The 24mm AF Nikkor is a nice compact lens. It’s physical dimensions are about the same as the 50mm f/1.8, but it weighs almost twice as much (270 versus 145 grams). The lens is sharp and I have no hesitation using it wide open and do so frequently for handheld shots in low light. When shooting multiples, I can get perhaps one or two reasonably sharp images in a set with shutter speeds as slow as 1/10 second. If I am able to brace the camera, I can get down to 1 second exposures.
I find that this lens in conjunction with a 50mm and 105mm prime makes a nice three lens travel kit for a film SLR body. However, with Nikon’s digital cameras the 24mm lens only has the equivalent an angle of view of a 35mm lens. While I find the 35mm focal length very useful for taking environmental shots without distorting the relative size of objects, it doesn’t allow for the more extreme near-far compositions possible with a wider angle of view on film.
This lens flares easily as the front element is not recessed.
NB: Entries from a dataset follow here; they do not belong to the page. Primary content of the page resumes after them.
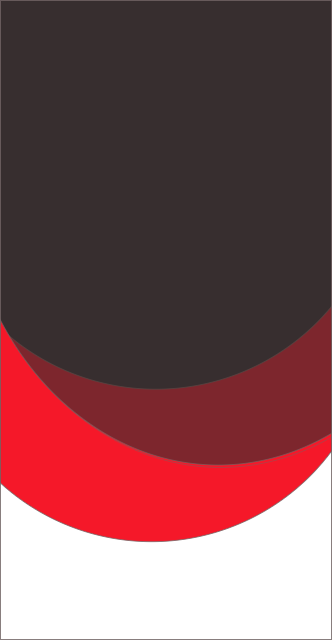
Write a Shadertoy shader that draws this background.

```glsl
// Layout, in units of the canvas height
const float ASPECT = 0.5190;
const vec2 PAPER_CENTER = vec2(0.2370, 0.5039);
const vec2 PAPER_RADII = vec2(0.3503);
const vec2 SLATE_CENTER = vec2(0.2435, 0.7487);
const vec2 SLATE_RADII = vec2(0.3568);
const vec2 BAND_CENTER = vec2(0.3411, 0.7574);
const vec2 BAND_RADII = vec2(0.4021, 0.4840);
const vec2 ECHO_SHIFT = vec2(0.0035, -0.0038);
const float LINE_HALF_WIDTH = 0.0007;
const float FRAME_WIDTH = 0.0013;

// Palette
const vec3 SLATE = vec3(0.215, 0.180, 0.184);
const vec3 MAROON = vec3(0.490, 0.150, 0.176);
const vec3 RED = vec3(0.962, 0.094, 0.160);
const vec3 PAPER = vec3(1.0);
const vec3 LINE_GRAY = vec3(0.44, 0.39, 0.39);
const vec3 LINE_DIM = vec3(0.34, 0.27, 0.26);

// Approximate signed distance to a bowl: a lower half ellipse, open upward
float bowl(vec2 p, vec2 center, vec2 radii) {
    vec2 q = p - center;
    q.y = min(q.y, 0.0);
    float k = length(q / radii);
    float slope = length(q / (radii * radii));
    return k * (k - 1.0) / max(slope, 1e-4);
}

// Antialiased coverage of the negative side of a distance
float fill(float d, float pixel) {
    return clamp(0.5 - d / pixel, 0.0, 1.0);
}

float stroke(float d, float pixel) {
    return fill(abs(d) - LINE_HALF_WIDTH, pixel);
}

void mainImage(out vec4 fragColor, in vec2 fragCoord) {
    vec2 p = fragCoord / iResolution.xy * vec2(ASPECT, 1.0);
    float pixel = 1.0 / iResolution.y;

    float paperEdge = bowl(p, PAPER_CENTER, PAPER_RADII);
    float bandEdge = bowl(p, BAND_CENTER, BAND_RADII);
    float echoEdge = bowl(p, BAND_CENTER + ECHO_SHIFT, BAND_RADII);
    float slateEdge = bowl(p, SLATE_CENTER, SLATE_RADII);

    // Red bowl on white paper
    vec3 color = mix(PAPER, RED, fill(paperEdge, pixel));
    color = mix(color, LINE_GRAY, 0.8 * stroke(paperEdge, pixel));
    color = mix(color, LINE_GRAY, 0.45 * stroke(echoEdge, pixel));

    // Maroon crescent and the slate bowl, both cut by the band edge
    vec3 inner = mix(MAROON, SLATE, fill(slateEdge, pixel));
    inner = mix(inner, LINE_DIM, 0.8 * stroke(slateEdge, pixel));
    color = mix(color, inner, fill(bandEdge, pixel));
    color = mix(color, LINE_GRAY, 0.7 * stroke(bandEdge, pixel));

    // Thin frame
    vec2 inset = min(p, vec2(ASPECT, 1.0) - p);
    float frame = fill(min(inset.x, inset.y) - FRAME_WIDTH, pixel);
    color = mix(color, LINE_GRAY, frame);

    fragColor = vec4(color, 1.0);
}
```
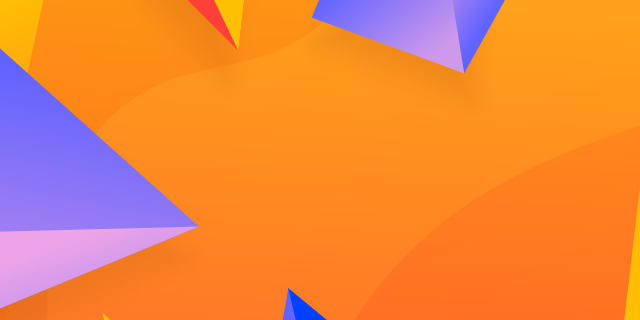
A Shadertoy shader for this background:

```glsl
// Faceted violet, yellow and blue shards floating over layered orange waves.

// Canvas units: x runs 0..2, y runs 0..1, origin at the lower left.
const vec3 ORANGE_TOP  = vec3(1.00, 0.63, 0.10);
const vec3 ORANGE_LOW  = vec3(1.00, 0.48, 0.15);
const vec3 CREST_TINT  = vec3(0.995, 0.92, 0.78);
const vec3 DUNE_TINT   = vec3(1.00, 0.91, 0.95);
const vec3 CORNER_TINT = vec3(0.96, 0.92, 0.92);
const vec3 SHADOW      = vec3(0.86, 0.44, 0.09);
const vec3 INDIGO      = vec3(0.38, 0.39, 1.00);
const vec3 VIOLET      = vec3(0.64, 0.50, 0.95);
const vec3 LILAC       = vec3(0.81, 0.60, 0.92);
const vec3 PINK        = vec3(0.93, 0.64, 0.91);
const vec3 YELLOW      = vec3(1.00, 0.75, 0.01);
const vec3 AMBER       = vec3(1.00, 0.66, 0.05);
const vec3 RED         = vec3(1.00, 0.25, 0.22);
const vec3 BLUE        = vec3(0.00, 0.25, 1.00);
const float SHADOW_BLUR = 0.09;
const float SHADOW_STRENGTH = 0.42;

// Shared corners of the large shards
const vec2 LEFT_TIP  = vec2(0.622, 0.292);
const vec2 LEFT_TOP  = vec2(-0.2, 1.028);
const vec2 LEFT_LOW  = vec2(-0.2, -0.046);
const vec2 RED_TIP   = vec2(0.745, 0.841);
const vec2 RED_LEFT  = vec2(0.3475, 1.2385);
const vec2 RED_RIGHT = vec2(0.790, 1.2385);
const vec2 GEM_TIP   = vec2(1.4505, 0.771);
const vec2 GEM_LEFT  = vec2(0.974, 0.945);
const vec2 GEM_APEX  = vec2(1.299, 1.723);
const vec2 GEM_RIGHT = vec2(1.981, 1.723);

float cross2(vec2 a, vec2 b) { return a.x * b.y - a.y * b.x; }

float segmentDistance(vec2 p, vec2 a, vec2 b) {
    vec2 e = b - a;
    return length(p - a - e * clamp(dot(p - a, e) / dot(e, e), 0.0, 1.0));
}

// Signed distance to a triangle, negative inside
float triangle(vec2 p, vec2 a, vec2 b, vec2 c) {
    float d = min(segmentDistance(p, a, b),
              min(segmentDistance(p, b, c), segmentDistance(p, c, a)));
    float turn = sign(cross2(b - a, c - a));
    float inside = min(turn * cross2(b - a, p - a),
                   min(turn * cross2(c - b, p - b), turn * cross2(a - c, p - c)));
    return inside > 0.0 ? -d : d;
}

// Smooth coverage where the field is positive
float cover(float field) {
    return clamp(0.5 + field / max(fwidth(field), 1e-5), 0.0, 1.0);
}

// Facet shaded from one colour to another along axis.xy -> axis.zw
void facet(inout vec3 col, vec2 p, vec2 a, vec2 b, vec2 c,
           vec3 from, vec3 to, vec4 axis) {
    vec2 dir = axis.zw - axis.xy;
    float t = clamp(dot(p - axis.xy, dir) / dot(dir, dir), 0.0, 1.0);
    float mask = clamp(0.5 - triangle(p, a, b, c) * iResolution.y, 0.0, 1.0);
    col = mix(col, mix(from, to, t), mask);
}

void castShadow(inout vec3 col, vec2 p, vec2 a, vec2 b, vec2 c) {
    float soft = 1.0 - smoothstep(-SHADOW_BLUR, SHADOW_BLUR, triangle(p, a, b, c));
    col = mix(col, SHADOW, SHADOW_STRENGTH * soft);
}

vec3 background(vec2 p) {
    vec3 col = mix(ORANGE_LOW, ORANGE_TOP, clamp(p.y + 0.06 * (p.x - 1.0), 0.0, 1.0));
    // Upper left crest: a cubic S-curve
    float d = p.x - 0.66;
    float crest = 0.785 + d * (0.22 + d * (2.1 * d - 0.17));
    col *= mix(vec3(1.0), CREST_TINT, cover(p.y - crest));
    // Lower right dune: a steep rise that levels off
    d = p.x - 1.107;
    float dune = 0.41 * (1.0 - exp(-3.1 * d)) + 0.25 * d;
    col *= mix(vec3(1.0), DUNE_TINT, cover(dune - p.y));
    // Dim lower left corner
    float corner = cover(0.148 - p.x) * cover(0.3 - p.y);
    return col * mix(vec3(1.0), CORNER_TINT, corner);
}

void mainImage(out vec4 fragColor, in vec2 fragCoord) {
    vec2 p = fragCoord / iResolution.xy * vec2(2.0, 1.0);
    vec3 col = background(p);

    // Soft shadows
    castShadow(col, p - vec2(-0.04, -0.10), LEFT_TOP, LEFT_TIP, LEFT_LOW);
    castShadow(col, p - vec2(-0.04, -0.08), RED_LEFT, RED_TIP, RED_RIGHT);
    vec2 q = p - vec2(0.02, -0.08);
    castShadow(col, q, GEM_LEFT, GEM_TIP, GEM_APEX + vec2(0.2, 0.0));

    // Yellow slivers at the borders
    facet(col, p, vec2(-0.2, 1.1), vec2(0.157, 1.1), vec2(0.049, 0.6),
          YELLOW, AMBER, vec4(0.0, 1.0, 0.1, 0.77));
    facet(col, p, vec2(1.945, -0.05), vec2(2.059, 0.914), vec2(2.3, -0.05),
          YELLOW, AMBER, vec4(2.0, 0.0, 2.0, 1.0));
    facet(col, p, vec2(0.320, 0.023), vec2(0.332, -0.023), vec2(0.368, -0.023),
          YELLOW, YELLOW, vec4(0.0, 0.0, 1.0, 1.0));

    // Left shard: indigo face over a pink underside
    facet(col, p, LEFT_TOP, LEFT_TIP, LEFT_LOW, INDIGO, VIOLET, vec4(0.1, 0.78, 0.0, 0.25));
    facet(col, p, LEFT_LOW, LEFT_TIP, vec2(-0.2, 0.271), PINK, LILAC, vec4(0.1, 0.21, 0.15, 0.07));

    // Red and yellow spike
    facet(col, p, RED_LEFT, RED_TIP, RED_RIGHT, RED, RED, vec4(0.0, 0.0, 1.0, 1.0));
    facet(col, p, vec2(0.555, 1.2385), RED_TIP, RED_RIGHT, YELLOW, YELLOW, vec4(0.0, 0.0, 1.0, 1.0));

    // Violet gem: right face first, left face laps over the ridge
    facet(col, p, GEM_TIP, GEM_APEX - vec2(0.05, 0.0), GEM_RIGHT,
          VIOLET, INDIGO, vec4(1.41, 1.0, 1.52, 0.93));
    facet(col, p, GEM_LEFT, GEM_TIP, GEM_APEX, INDIGO, LILAC, vec4(1.10, 1.08, 1.32, 0.80));

    // Blue spike at the bottom
    facet(col, p, vec2(0.901, 0.099), vec2(0.878, -0.03), vec2(1.057, -0.03),
          INDIGO, INDIGO, vec4(0.0, 0.0, 1.0, 1.0));
    facet(col, p, vec2(0.901, 0.099), vec2(0.931, -0.03), vec2(1.057, -0.03),
          BLUE, BLUE, vec4(0.0, 0.0, 1.0, 1.0));

    fragColor = vec4(col, 1.0);
}
```
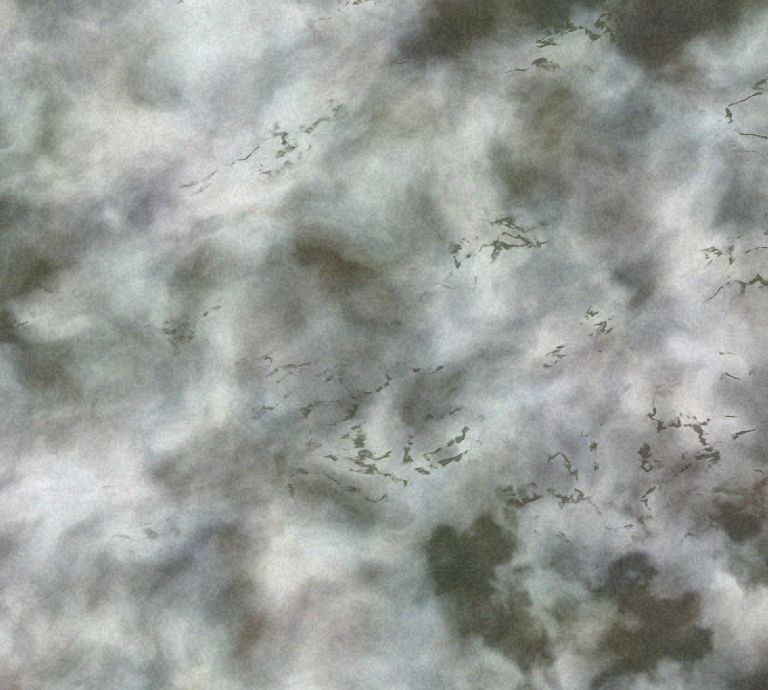
This texture is drawn by a Shadertoy shader. Its source:

```glsl
// Broken cloud seen from above: soft warped noise forms the cloud deck, with
// darker gaps along the top and lower right, ragged slivers of ground
// showing through, slow colour shifts and a fine sensor grain.

const vec3 GROUND = vec3(0.27, 0.26, 0.21);
const vec3 MOSS = vec3(0.27, 0.30, 0.22);
const vec3 SHADE_TINT = vec3(0.005, 0.0, -0.042);
const vec3 CLOUD_TINT = vec3(-0.007, 0.007, -0.005);
const vec3 VIOLET_SHIFT = vec3(0.05, -0.03, 0.06);
const vec3 WARM_SHIFT = vec3(0.06, 0.0, -0.07);

const float MEAN_TONE = 0.640;
const float BROAD_SCALE = 3.5;
const float PUFF_SCALE = 12.0;
const float BROAD_CONTRAST = 0.36;
const float PUFF_CONTRAST = 0.70;
const float WARP = 0.11;
const float GAP_DEPTH = 0.27;
const float DARKEST = 0.27;
const float BRIGHTEST = 0.80;
const float GROUND_OPACITY = 0.70;
const float GRAIN_SCALE = 330.0;
const float GRAIN = 0.085;

float hash(vec2 cell) {
    vec3 q = fract(cell.xyx * 0.1031);
    q += dot(q, q.yzx + 33.33);
    return fract((q.x + q.y) * q.z);
}

float noise(vec2 p) {
    vec2 i = floor(p), f = fract(p);
    f = f * f * f * (f * (f * 6.0 - 15.0) + 10.0);
    return mix(mix(hash(i), hash(i + vec2(1, 0)), f.x),
               mix(hash(i + vec2(0, 1)), hash(i + vec2(1, 1)), f.x), f.y);
}

// Octaves are rotated against each other to hide the lattice.
float fbm(vec2 p) {
    const mat2 turn = mat2(1.6, 1.2, -1.2, 1.6);
    float sum = 0.0, weight = 0.516;
    for (int k = 0; k < 5; k++) {
        sum += weight * noise(p);
        p = turn * p + 17.3;
        weight *= 0.5;
    }
    return sum;
}

vec2 rotate(vec2 p, float angle) {
    float c = cos(angle), s = sin(angle);
    return vec2(c * p.x + s * p.y, c * p.y - s * p.x);
}

float segmentDistance(vec2 p, vec2 a, vec2 b) {
    vec2 d = b - a;
    return length(p - a - d * clamp(dot(p - a, d) / dot(d, d), 0.0, 1.0));
}

float glow(float dist, float radius) {
    return exp(-dist * dist / (radius * radius));
}

// Brightness of the cloud deck; p has unit height.
float cloudTone(vec2 p, vec2 q) {
    vec2 drift = rotate(q, 0.5) * vec2(0.9, 1.1);
    float tone = MEAN_TONE;
    tone += BROAD_CONTRAST * (fbm(drift * BROAD_SCALE + 41.0) - 0.5);
    tone += PUFF_CONTRAST * (fbm(drift * PUFF_SCALE + 9.0) - 0.5);

    // bright banks at the upper left and along the bottom
    tone += 0.14 * glow(length((q - vec2(0.40, 0.95)) * vec2(0.8, 1.2)), 0.16);
    tone += 0.09 * glow(length((q - vec2(0.30, 0.04)) * vec2(0.5, 1.3)), 0.20);

    // dark lane at the top, dim left side and right corner
    float lane = min(segmentDistance(q, vec2(0.58, 0.87), vec2(0.74, 1.02)),
                     segmentDistance(q, vec2(0.74, 1.02), vec2(1.15, 1.03)));
    tone -= GAP_DEPTH * glow(lane, 0.080);
    tone -= 0.09 * glow(length(q - vec2(0.03, 0.57)), 0.16);
    tone -= 0.50 * glow(length(p - vec2(1.12, -0.01)), 0.065);

    // small scattered holes, mostly at the lower right
    float holes = smoothstep(0.50, 0.70, fbm(q * 11.0 + 23.0));
    float lowerRight = smoothstep(0.30, 0.80, p.x) * smoothstep(0.52, 0.28, p.y);
    return tone - GAP_DEPTH * holes * (0.15 + 0.85 * lowerRight);
}

// Ragged slivers of ground, slanting up to the right.
float groundMask(vec2 p, vec2 q) {
    vec2 slope = rotate(q, 0.35) * vec2(0.7, 1.5);
    float opening = smoothstep(0.53, 0.70, fbm(slope * 6.5 + 85.0));
    float ridge = abs(fbm(slope * 24.0 + 5.0) - 0.5);
    float sliver = smoothstep(0.075, 0.0, ridge);
    float crumbs = smoothstep(0.34, 0.66, fbm(rotate(p, 0.9) * vec2(105.0, 60.0)));
    float region = smoothstep(0.0, 0.4, p.y) * (0.5 + 0.5 * smoothstep(0.2, 0.8, p.x));
    return min(1.0, 1.6 * opening * sliver * crumbs * region);
}

void mainImage(out vec4 fragColor, in vec2 fragCoord) {
    vec2 p = fragCoord / iResolution.y;
    vec2 q = p + WARP * (vec2(fbm(p * 5.0 + 3.0), fbm(p * 5.0 + 29.0)) - 0.5);

    // ease both ends of the range, keeping only the corner truly dark
    float tone = cloudTone(p, q);
    tone -= 0.45 * max(tone - BRIGHTEST, 0.0);
    tone += 0.70 * max(DARKEST + 0.06 - tone, 0.0);

    // cloud, neutral when bright and brownish in shade
    vec3 color = tone + mix(SHADE_TINT, CLOUD_TINT, smoothstep(0.28, 0.60, tone));
    color += VIOLET_SHIFT * (fbm(q * 4.0 + 51.0) - 0.5);
    color += WARM_SHIFT * (fbm(q * 10.0 + 71.0) - 0.5);

    // ground seen through the thin places
    vec3 soil = mix(GROUND, MOSS, smoothstep(0.45, 0.65, noise(p * 5.0 + 13.0)));
    color = mix(color, soil, GROUND_OPACITY * groundMask(p, q));

    // grain, partly coloured
    vec2 g = p * GRAIN_SCALE;
    vec3 speckle = vec3(noise(g), noise(g + 37.7), noise(g + 91.3)) - 0.5;
    color += GRAIN * mix(vec3(speckle.g), speckle, 0.5);

    fragColor = vec4(clamp(color, 0.0, 1.0), 1.0);
}
```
In addition to the sun, I’ve had problems with street lights during night shots. I never bothered to buy the lens hood for the lens as it seemed too small to provide adequate protection. Instead, I just hold a hat or some other object to block any light directly falling on the front of the lens. However, sometimes it’s not possible to shade the lens because you have a really bright object that you’d like to include in the picture itself. For example, in the picture below the bright light from the tunnel opening is bouncing around the inside of the camera and leaves a reflection of the CCD chip (this is the green splotch near the escalator rider). In fairness, I’m not sure if this lens is more or less susceptible to reflections of the sensor than other lenses. This particular picture has an extreme brightness range and the light at the tunnel opening is probably seven or more stops brighter than what is needed to record white.
|Flare caused by light reflecting off the CCD sensor and rear lens elements.|
The lens has a small amount of barrel distortion. The image below was taken with a D100 (and so experiences the digital crop). Fortunately, the barrel distortion can be corrected in photoshop with the spherize filter.
Finally, on my Nikon D100, I’ve noticed chromatic aberration with this lens. The picture below is a 100% crop taken from the image on the right. You should be able see reddish tint on the right of the dark areas and a blue tint on the left. However, at normal magnifications the aberration is not really noticeable.
- sharp, light, and compact
- some barrel distortion and chromatic aberration
Pictures taken with this lens
|lens formula||9 elements in 9 groups|
|angle of view||84 degrees|
|minimum focus distance||0.3m (1 ft)|
|filter size||52 mm|
|size||65mm diameter x 46mm length (2.5 x 1.8 in)|
|weight||270 gr (9.5 oz)|